Indeed, books do not set out which costs are good or bad for a specific company, or how they impact business strategy and operational reality. No measure fits all.

A successful strategic innovation programme thus implies the definition of specific priorities and mapping out what can be potentially bad and good costs, at different organisational levels:

  • On the one hand, bad costs should be seen as those that do not align with the growth strategy. They are waste and an outcome of inefficiencies that can and should be reduced;
  • On the other, good costs are those that support business capabilities to achieve growth goals, and may be worthy of more investment – so that in the mid to long term you end up saving more or increasing return.

In this process, it may seem easier to make centralised decisions at the board level, at a more macro level, with potentially higher impacts. Yet, simply externalising tasks and reducing headcount are often ways to overshadow a complex problem. Strategic cost-cutting challenges you to look at the bigger picture, to seek the root cause of the problem and to transform the system and its architecture.

In other words, the change must also happen from the bottom up, always with the right leadership and sponsorship, to define the areas of improvement clearly.

The employee community has to understand what’s happening, and to share and collaborate with the company’s challenges. They must be aligned with the business strategy, and feel they have a role to play and can have an active voice in the decision-making process. As an interested party, they must be welcomed into the discussion about the best ways to reach the proposed goals.


Andreia Agostinho Dias, Sales Executive
Diana Neves de Carvalho, Exago’s CEO

Get to know the Five Steps to Introduce Cost-cutting in your Innovation Agenda here

Launching your own innovation programme has never been this easy

Do you feel that your innovation programme is becoming too complex? That you are spending too much time picking the right software to support your initiative, instead of focusing on what your company really needs?

Exago Start, our new cloud-based idea management software edition, is here to simplify your job and change the way innovation is done.

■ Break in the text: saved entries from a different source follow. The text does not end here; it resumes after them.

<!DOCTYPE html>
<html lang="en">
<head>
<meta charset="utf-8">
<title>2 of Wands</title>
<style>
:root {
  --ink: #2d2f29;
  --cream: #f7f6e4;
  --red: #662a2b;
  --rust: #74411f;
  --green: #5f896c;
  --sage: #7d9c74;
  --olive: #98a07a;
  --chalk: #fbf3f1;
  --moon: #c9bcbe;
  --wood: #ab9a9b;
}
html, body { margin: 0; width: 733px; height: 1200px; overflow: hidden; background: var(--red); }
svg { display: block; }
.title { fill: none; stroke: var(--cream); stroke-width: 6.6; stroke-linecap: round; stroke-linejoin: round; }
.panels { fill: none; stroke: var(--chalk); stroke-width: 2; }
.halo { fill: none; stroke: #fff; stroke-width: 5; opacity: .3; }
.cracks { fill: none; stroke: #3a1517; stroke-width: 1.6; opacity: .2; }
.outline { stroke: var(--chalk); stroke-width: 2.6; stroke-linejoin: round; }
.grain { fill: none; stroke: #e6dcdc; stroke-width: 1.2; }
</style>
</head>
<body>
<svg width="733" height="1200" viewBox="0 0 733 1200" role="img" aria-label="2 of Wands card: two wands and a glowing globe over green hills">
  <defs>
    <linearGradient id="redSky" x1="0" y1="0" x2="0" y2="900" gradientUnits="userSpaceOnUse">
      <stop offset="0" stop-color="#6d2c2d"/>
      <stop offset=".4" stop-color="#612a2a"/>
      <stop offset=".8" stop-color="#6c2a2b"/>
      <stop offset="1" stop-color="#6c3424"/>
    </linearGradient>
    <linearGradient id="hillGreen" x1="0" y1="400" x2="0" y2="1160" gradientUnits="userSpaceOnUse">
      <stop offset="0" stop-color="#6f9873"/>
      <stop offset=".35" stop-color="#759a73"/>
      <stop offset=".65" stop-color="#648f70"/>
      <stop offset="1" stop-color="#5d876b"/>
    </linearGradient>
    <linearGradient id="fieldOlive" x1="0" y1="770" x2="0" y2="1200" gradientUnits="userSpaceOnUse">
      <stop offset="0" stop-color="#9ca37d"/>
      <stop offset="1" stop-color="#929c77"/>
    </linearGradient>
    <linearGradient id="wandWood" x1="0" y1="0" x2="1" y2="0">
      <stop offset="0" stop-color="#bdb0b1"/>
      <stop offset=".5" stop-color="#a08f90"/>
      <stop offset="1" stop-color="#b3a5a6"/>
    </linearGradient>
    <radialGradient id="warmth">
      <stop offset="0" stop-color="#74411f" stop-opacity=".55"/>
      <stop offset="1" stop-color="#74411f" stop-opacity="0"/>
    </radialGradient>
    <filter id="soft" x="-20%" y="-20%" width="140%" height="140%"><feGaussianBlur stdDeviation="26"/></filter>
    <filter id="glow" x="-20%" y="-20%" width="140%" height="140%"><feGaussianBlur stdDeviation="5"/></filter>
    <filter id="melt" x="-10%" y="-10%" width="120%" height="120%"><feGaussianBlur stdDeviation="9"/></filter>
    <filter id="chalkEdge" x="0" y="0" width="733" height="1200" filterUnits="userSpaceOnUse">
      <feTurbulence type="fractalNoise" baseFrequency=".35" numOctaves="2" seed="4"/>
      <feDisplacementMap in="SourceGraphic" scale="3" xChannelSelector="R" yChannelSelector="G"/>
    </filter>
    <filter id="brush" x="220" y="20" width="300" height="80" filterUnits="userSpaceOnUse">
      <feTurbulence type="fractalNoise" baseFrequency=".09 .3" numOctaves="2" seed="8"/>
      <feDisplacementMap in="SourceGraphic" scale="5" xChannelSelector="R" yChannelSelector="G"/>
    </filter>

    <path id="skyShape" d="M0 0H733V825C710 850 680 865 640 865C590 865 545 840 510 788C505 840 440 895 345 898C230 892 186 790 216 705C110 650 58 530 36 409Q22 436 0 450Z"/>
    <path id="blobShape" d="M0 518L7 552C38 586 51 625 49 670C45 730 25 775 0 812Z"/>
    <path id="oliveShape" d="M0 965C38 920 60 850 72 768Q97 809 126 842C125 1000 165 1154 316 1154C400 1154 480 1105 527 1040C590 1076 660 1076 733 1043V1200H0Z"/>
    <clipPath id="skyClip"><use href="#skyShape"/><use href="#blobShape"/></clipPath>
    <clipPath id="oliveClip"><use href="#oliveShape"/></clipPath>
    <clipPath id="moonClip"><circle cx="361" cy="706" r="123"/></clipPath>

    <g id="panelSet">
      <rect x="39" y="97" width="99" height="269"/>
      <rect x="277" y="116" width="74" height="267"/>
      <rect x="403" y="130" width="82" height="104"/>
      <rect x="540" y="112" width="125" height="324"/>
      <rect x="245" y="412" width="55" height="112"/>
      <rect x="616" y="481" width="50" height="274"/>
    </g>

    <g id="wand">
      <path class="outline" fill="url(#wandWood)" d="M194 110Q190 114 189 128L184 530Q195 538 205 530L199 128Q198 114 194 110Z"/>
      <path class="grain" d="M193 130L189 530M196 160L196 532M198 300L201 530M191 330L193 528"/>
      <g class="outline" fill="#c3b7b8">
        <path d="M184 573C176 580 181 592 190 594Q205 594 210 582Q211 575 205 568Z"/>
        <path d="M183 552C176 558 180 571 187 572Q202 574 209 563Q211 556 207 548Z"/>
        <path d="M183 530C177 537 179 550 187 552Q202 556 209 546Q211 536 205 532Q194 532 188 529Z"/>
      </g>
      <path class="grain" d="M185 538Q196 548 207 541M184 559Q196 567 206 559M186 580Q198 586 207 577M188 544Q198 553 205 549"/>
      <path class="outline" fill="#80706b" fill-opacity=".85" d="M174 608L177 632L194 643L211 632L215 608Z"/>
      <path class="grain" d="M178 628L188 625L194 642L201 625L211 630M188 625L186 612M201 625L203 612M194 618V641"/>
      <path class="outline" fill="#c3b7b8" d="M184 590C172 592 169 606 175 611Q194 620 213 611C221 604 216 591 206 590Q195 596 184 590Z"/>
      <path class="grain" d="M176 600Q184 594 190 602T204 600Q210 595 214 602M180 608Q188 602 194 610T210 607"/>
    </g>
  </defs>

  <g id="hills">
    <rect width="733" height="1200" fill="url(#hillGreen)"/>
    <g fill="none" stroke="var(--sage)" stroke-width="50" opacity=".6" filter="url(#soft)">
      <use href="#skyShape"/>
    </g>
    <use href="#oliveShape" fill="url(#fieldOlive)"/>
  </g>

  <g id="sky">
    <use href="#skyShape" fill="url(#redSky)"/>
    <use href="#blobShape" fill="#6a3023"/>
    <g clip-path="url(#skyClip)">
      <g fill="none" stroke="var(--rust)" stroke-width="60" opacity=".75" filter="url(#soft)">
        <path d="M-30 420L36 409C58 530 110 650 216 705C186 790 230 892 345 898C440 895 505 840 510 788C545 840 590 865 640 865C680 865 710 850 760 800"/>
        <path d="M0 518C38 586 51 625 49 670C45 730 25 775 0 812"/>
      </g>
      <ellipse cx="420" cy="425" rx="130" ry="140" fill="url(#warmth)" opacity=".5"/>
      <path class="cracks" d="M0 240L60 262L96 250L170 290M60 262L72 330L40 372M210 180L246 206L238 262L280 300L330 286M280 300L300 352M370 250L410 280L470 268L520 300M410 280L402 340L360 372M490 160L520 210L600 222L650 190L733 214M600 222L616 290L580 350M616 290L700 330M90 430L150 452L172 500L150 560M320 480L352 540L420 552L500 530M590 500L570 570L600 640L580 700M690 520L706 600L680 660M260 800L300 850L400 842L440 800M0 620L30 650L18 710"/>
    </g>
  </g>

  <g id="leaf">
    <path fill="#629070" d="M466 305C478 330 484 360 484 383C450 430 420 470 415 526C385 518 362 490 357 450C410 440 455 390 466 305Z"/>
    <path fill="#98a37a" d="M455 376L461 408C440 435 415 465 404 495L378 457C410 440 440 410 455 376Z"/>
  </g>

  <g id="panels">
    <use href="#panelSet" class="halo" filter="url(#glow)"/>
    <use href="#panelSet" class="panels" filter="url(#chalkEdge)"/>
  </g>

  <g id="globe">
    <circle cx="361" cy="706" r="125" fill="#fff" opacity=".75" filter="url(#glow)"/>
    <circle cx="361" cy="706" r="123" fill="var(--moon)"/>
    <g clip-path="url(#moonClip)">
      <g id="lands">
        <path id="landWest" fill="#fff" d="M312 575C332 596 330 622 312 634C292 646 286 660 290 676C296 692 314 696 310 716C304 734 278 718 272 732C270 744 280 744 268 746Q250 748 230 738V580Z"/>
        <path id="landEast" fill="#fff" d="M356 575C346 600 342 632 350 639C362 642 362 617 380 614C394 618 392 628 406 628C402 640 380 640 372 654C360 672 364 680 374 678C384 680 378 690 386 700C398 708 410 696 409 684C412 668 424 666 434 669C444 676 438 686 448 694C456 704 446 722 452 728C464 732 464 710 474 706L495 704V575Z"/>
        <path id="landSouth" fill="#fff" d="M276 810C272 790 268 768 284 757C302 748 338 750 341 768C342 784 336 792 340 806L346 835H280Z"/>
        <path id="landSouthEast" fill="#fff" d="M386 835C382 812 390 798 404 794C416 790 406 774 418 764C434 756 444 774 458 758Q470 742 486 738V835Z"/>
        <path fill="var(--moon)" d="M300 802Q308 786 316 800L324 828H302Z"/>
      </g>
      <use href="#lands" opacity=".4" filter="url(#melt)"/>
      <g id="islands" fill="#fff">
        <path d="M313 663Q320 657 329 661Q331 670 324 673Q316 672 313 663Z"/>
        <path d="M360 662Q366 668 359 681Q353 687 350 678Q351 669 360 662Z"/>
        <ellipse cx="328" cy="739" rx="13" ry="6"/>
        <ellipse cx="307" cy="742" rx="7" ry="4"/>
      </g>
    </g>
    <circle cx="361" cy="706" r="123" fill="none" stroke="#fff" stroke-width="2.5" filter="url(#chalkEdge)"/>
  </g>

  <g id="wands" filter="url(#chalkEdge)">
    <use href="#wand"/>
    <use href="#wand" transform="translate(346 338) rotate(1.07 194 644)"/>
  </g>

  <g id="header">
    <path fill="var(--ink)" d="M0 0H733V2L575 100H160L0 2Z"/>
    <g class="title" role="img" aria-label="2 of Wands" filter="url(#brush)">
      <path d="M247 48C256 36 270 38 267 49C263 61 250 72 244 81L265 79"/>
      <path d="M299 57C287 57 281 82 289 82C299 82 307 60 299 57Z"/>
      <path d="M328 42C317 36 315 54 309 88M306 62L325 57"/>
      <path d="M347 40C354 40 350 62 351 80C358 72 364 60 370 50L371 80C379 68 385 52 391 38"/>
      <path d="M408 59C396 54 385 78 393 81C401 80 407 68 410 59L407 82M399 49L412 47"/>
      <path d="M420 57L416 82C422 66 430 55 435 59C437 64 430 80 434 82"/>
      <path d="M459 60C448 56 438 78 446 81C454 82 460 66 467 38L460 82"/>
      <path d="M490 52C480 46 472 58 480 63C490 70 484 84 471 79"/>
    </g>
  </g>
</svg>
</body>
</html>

Built to empower your teams with the tools to innovate, you can easily deploy it in one day to start solving your business challenges. Exago Start offers you:


Inspired by industry best practices, the new innovation software accelerates and facilitates the launch of your idea management programme, with:

  • Ready-to-go and field-tested configurations
  • Brand-framing options
  • Practical back-office
  • Quick Start Guide to launch your initiative


Have your people share ideas and collaboratively improve colleagues’ ideas in a healthy competition environment, with:

  • Time-bound and/or permanent challenges
  • Call to action notifications and automated email updates
  • Social feeds and actions to engage the community
  • Idea co-creation and discussion forums to refine and develop ideas
  • Multi-level rankings to recognise participants for their valuable content creation, based on the quality and quantity of contributions


Effectively assess ideas along the funnel and gauge results with no additional effort, thanks to:

  • Field-tested idea workflow with different evaluation mechanisms per challenge (likes or voting based on single or multidimensional idea rating)
  • Decision panels to monitor and support idea evaluation (with pre-allocation of ideas to specific evaluators per challenge)
  • Complete reporting engine with exportable reports in different formats
  • News panel to share relevant information and celebrate results with your community


Launching your own innovation programme has never been this easy. Learn more about Exago Start to understand why.


Ask to see Exago Start Live